↓↓↓
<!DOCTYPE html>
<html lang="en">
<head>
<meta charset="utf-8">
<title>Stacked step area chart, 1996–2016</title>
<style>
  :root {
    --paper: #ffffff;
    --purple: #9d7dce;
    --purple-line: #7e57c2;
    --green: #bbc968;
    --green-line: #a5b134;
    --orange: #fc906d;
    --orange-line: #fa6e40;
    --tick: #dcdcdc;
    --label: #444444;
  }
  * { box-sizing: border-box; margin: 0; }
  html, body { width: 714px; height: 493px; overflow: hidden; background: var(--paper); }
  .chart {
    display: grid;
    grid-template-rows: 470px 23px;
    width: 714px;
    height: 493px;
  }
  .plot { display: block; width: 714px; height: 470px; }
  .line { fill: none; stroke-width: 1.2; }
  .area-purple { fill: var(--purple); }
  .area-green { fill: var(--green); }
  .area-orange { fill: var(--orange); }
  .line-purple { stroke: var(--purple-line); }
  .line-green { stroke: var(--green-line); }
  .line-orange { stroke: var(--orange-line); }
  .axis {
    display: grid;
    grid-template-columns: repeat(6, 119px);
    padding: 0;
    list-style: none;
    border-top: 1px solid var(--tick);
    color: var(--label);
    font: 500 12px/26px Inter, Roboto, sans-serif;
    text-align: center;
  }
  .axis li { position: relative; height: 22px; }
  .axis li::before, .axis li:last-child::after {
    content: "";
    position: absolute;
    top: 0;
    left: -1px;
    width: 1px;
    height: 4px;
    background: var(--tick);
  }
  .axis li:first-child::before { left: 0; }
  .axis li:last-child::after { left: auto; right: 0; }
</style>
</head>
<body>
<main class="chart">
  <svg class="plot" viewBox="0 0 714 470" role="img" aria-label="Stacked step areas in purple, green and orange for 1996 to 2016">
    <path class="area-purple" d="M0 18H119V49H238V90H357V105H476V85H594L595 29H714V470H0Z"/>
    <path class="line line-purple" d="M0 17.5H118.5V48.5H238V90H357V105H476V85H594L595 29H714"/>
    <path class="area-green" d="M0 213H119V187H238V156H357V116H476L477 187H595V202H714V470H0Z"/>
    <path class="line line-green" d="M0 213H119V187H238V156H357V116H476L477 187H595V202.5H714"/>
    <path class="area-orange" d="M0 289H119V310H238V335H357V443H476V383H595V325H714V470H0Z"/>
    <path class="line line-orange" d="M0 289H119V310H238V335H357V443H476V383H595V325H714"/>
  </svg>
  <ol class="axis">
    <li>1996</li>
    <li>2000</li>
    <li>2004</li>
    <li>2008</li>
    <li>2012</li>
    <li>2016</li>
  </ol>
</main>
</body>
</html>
↑↑↑
__What the exercise asks__
Each entry above needs to be retyped exactly.

__Solved problem__
<!DOCTYPE html>
<html lang="en">
<head>
<meta charset="utf-8">
<title>Stacked step area chart, 1996–2016</title>
<style>
  :root {
    --paper: #ffffff;
    --purple: #9d7dce;
    --purple-line: #7e57c2;
    --green: #bbc968;
    --green-line: #a5b134;
    --orange: #fc906d;
    --orange-line: #fa6e40;
    --tick: #dcdcdc;
    --label: #444444;
  }
  * { box-sizing: border-box; margin: 0; }
  html, body { width: 714px; height: 493px; overflow: hidden; background: var(--paper); }
  .chart {
    display: grid;
    grid-template-rows: 470px 23px;
    width: 714px;
    height: 493px;
  }
  .plot { display: block; width: 714px; height: 470px; }
  .line { fill: none; stroke-width: 1.2; }
  .area-purple { fill: var(--purple); }
  .area-green { fill: var(--green); }
  .area-orange { fill: var(--orange); }
  .line-purple { stroke: var(--purple-line); }
  .line-green { stroke: var(--green-line); }
  .line-orange { stroke: var(--orange-line); }
  .axis {
    display: grid;
    grid-template-columns: repeat(6, 119px);
    padding: 0;
    list-style: none;
    border-top: 1px solid var(--tick);
    color: var(--label);
    font: 500 12px/26px Inter, Roboto, sans-serif;
    text-align: center;
  }
  .axis li { position: relative; height: 22px; }
  .axis li::before, .axis li:last-child::after {
    content: "";
    position: absolute;
    top: 0;
    left: -1px;
    width: 1px;
    height: 4px;
    background: var(--tick);
  }
  .axis li:first-child::before { left: 0; }
  .axis li:last-child::after { left: auto; right: 0; }
</style>
</head>
<body>
<main class="chart">
  <svg class="plot" viewBox="0 0 714 470" role="img" aria-label="Stacked step areas in purple, green and orange for 1996 to 2016">
    <path class="area-purple" d="M0 18H119V49H238V90H357V105H476V85H594L595 29H714V470H0Z"/>
    <path class="line line-purple" d="M0 17.5H118.5V48.5H238V90H357V105H476V85H594L595 29H714"/>
    <path class="area-green" d="M0 213H119V187H238V156H357V116H476L477 187H595V202H714V470H0Z"/>
    <path class="line line-green" d="M0 213H119V187H238V156H357V116H476L477 187H595V202.5H714"/>
    <path class="area-orange" d="M0 289H119V310H238V335H357V443H476V383H595V325H714V470H0Z"/>
    <path class="line line-orange" d="M0 289H119V310H238V335H357V443H476V383H595V325H714"/>
  </svg>
  <ol class="axis">
    <li>1996</li>
    <li>2000</li>
    <li>2004</li>
    <li>2008</li>
    <li>2012</li>
    <li>2016</li>
  </ol>
</main>
</body>
</html>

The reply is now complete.